• Try it: If a line in the data contains "smoothstep", copy it out.
══════════════════════════════
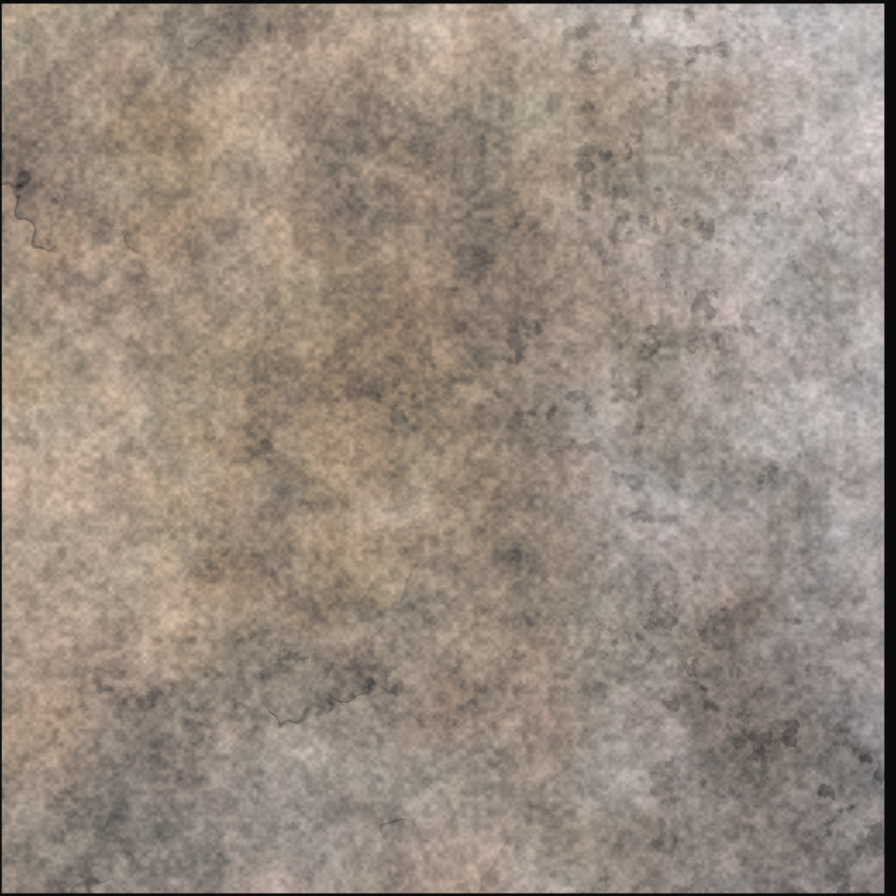
Write a WebGL 1 fragment shader that draws this texture.

```glsl
precision highp float;
// Weathered stone tile: mottled beige and grey with ochre stains, dark pits,
// flaked edges and a pale cool sheen, set in a thin black frame.
// Layers of value noise set the tone and the tint; a warped contour draws flakes.

uniform vec2 u_resolution;

#define BASE_TONE 0.572
#define MOTTLE 0.30
#define CLUMP 0.20
#define GRAIN 0.21
#define PIT_DEPTH 0.085
#define FLAKE_SHADE 0.09
#define CRACK_DEPTH 0.13
#define WARM_TINT vec3(1.10, 0.99, 0.885)
#define OCHRE_TINT vec3(1.14, 0.99, 0.82)
#define COOL_TINT vec3(1.03, 0.99, 0.985)
#define FRAME_COLOR vec3(0.045, 0.045, 0.042)

float hash(vec2 p) {
  return fract(sin(dot(p, vec2(127.1, 311.7))) * 43758.5453);
}

float noise(vec2 p) {
  vec2 cell = floor(p);
  vec2 f = fract(p);
  f = f * f * (3.0 - 2.0 * f);
  float low = mix(hash(cell), hash(cell + vec2(1.0, 0.0)), f.x);
  float high = mix(hash(cell + vec2(0.0, 1.0)), hash(cell + vec2(1.0, 1.0)), f.x);
  return mix(low, high, f.y);
}

// Fractal noise, centred on zero.
float fbm(vec2 p) {
  float sum = 0.0;
  float weight = 0.5;
  for (int i = 0; i < 5; i++) {
    sum += weight * (noise(p) - 0.5);
    p = mat2(0.8, 0.6, -0.6, 0.8) * p * 2.03 + 17.3;
    weight *= 0.55;
  }
  return sum;
}

// Soft round region: 1 at its centre, fading outwards.
float pool(vec2 p, vec2 centre, vec2 size) {
  vec2 d = (p - centre) / size;
  return exp(-dot(d, d));
}

// Broad light and shade across the tile.
float lighting(vec2 p) {
  float light = 0.115 * pool(p, vec2(0.98, 0.76), vec2(0.30, 0.42));
  light += 0.055 * pool(p, vec2(0.62, 1.0), vec2(0.32, 0.20));
  light += 0.05 * pool(p, vec2(0.06, 0.52), vec2(0.20, 0.30));
  light -= 0.06 * pool(p, vec2(0.42, 0.66), vec2(0.22, 0.22));
  light -= 0.05 * pool(p, vec2(0.74, 0.40), vec2(0.22, 0.20));
  light -= 0.065 * pool(p, vec2(0.84, 0.12), vec2(0.30, 0.20));
  light -= 0.05 * pool(p, vec2(0.16, 0.10), vec2(0.30, 0.18));
  light -= 0.05 * pool(p, vec2(0.0, 1.0), vec2(0.10, 0.14));
  return light;
}

void main() {
  vec2 uv = gl_FragCoord.xy / u_resolution;
  vec2 warp = vec2(fbm(uv * 5.0 + 3.1), fbm(uv * 5.0 + 41.7));
  vec2 p = uv + 0.10 * warp;

  // Stone body, from wide mottles down to fine grain.
  float mottle = fbm(p * 7.0 + 8.0);
  float clump = fbm(uv * 32.0 + 5.0);
  float grain = 0.6 * (noise(uv * 130.0) - 0.5) + 0.4 * (noise(uv * 260.0 + 9.0) - 0.5);
  float tone = BASE_TONE + lighting(p) + MOTTLE * mottle + CLUMP * clump + GRAIN * grain;

  // Small dark pits gathered in rough areas.
  float rough = smoothstep(-0.08, 0.22, fbm(p * 4.0 + 23.0) + 0.12 * pool(uv, vec2(0.42, 0.62), vec2(0.30)));
  float pits = smoothstep(0.07, 0.25, fbm(uv * 52.0 + 61.0));
  tone -= PIT_DEPTH * pits * (0.25 + 1.3 * rough);

  // Flaked plates: shade falls on one side of a broken contour.
  float worn = 1.0 - smoothstep(0.25, 0.75, uv.x + 0.35 * uv.y - 0.1);
  float contour = fbm(p * 3.6 + 12.0) + 0.02 * mottle;
  float broken = smoothstep(-0.04, 0.14, fbm(uv * 9.0 + 77.0));
  float shade = smoothstep(-0.004, 0.006, contour) * exp(-max(contour, 0.0) * 24.0);
  float crack = 1.0 - smoothstep(0.001, 0.008, abs(contour));
  tone -= (0.2 + 0.8 * worn) * broken * (FLAKE_SHADE * shade + CRACK_DEPTH * crack * worn);

  // Tint: cool towards the right and the foot, ochre stains on the left.
  float cool = smoothstep(0.50, 0.98, p.x + 0.5 * mottle);
  cool = max(cool, 0.65 * pool(p, vec2(0.28, 0.06), vec2(0.34, 0.16)));
  float stain = smoothstep(0.0, 0.22, fbm(p * 6.0 + 31.0)) * (1.0 - smoothstep(0.35, 0.75, uv.x));
  vec3 tint = mix(WARM_TINT, OCHRE_TINT, 0.75 * stain);
  tint = mix(tint, COOL_TINT, cool);
  tint = mix(COOL_TINT, tint, smoothstep(0.30, 0.54, tone) * 0.5 + 0.5);
  tint.r += 0.10 * fbm(uv * 15.0 + 90.0);
  vec3 color = tone * tint;

  // Frame: a hairline on three sides and a wider band at the right.
  float soft = 1.0 / u_resolution.x;
  vec2 inner = smoothstep(vec2(0.002, 0.003) - soft, vec2(0.002, 0.003) + soft, uv);
  vec2 outer = 1.0 - smoothstep(vec2(0.987, 0.996) - soft, vec2(0.987, 0.996) + soft, uv);
  color = mix(FRAME_COLOR, color, inner.x * inner.y * outer.x * outer.y);

  gl_FragColor = vec4(clamp(color, 0.0, 1.0), 1.0);
}
```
══════════════════════════════
• Response below:
  float rough = smoothstep(-0.08, 0.22, fbm(p * 4.0 + 23.0) + 0.12 * pool(uv, vec2(0.42, 0.62), vec2(0.30)));
  float pits = smoothstep(0.07, 0.25, fbm(uv * 52.0 + 61.0));
  float worn = 1.0 - smoothstep(0.25, 0.75, uv.x + 0.35 * uv.y - 0.1);
  float broken = smoothstep(-0.04, 0.14, fbm(uv * 9.0 + 77.0));
  float shade = smoothstep(-0.004, 0.006, contour) * exp(-max(contour, 0.0) * 24.0);
  float crack = 1.0 - smoothstep(0.001, 0.008, abs(contour));
  float cool = smoothstep(0.50, 0.98, p.x + 0.5 * mottle);
  float stain = smoothstep(0.0, 0.22, fbm(p * 6.0 + 31.0)) * (1.0 - smoothstep(0.35, 0.75, uv.x));
  tint = mix(COOL_TINT, tint, smoothstep(0.30, 0.54, tone) * 0.5 + 0.5);
  vec2 inner = smoothstep(vec2(0.002, 0.003) - soft, vec2(0.002, 0.003) + soft, uv);
  vec2 outer = 1.0 - smoothstep(vec2(0.987, 0.996) - soft, vec2(0.987, 0.996) + soft, uv);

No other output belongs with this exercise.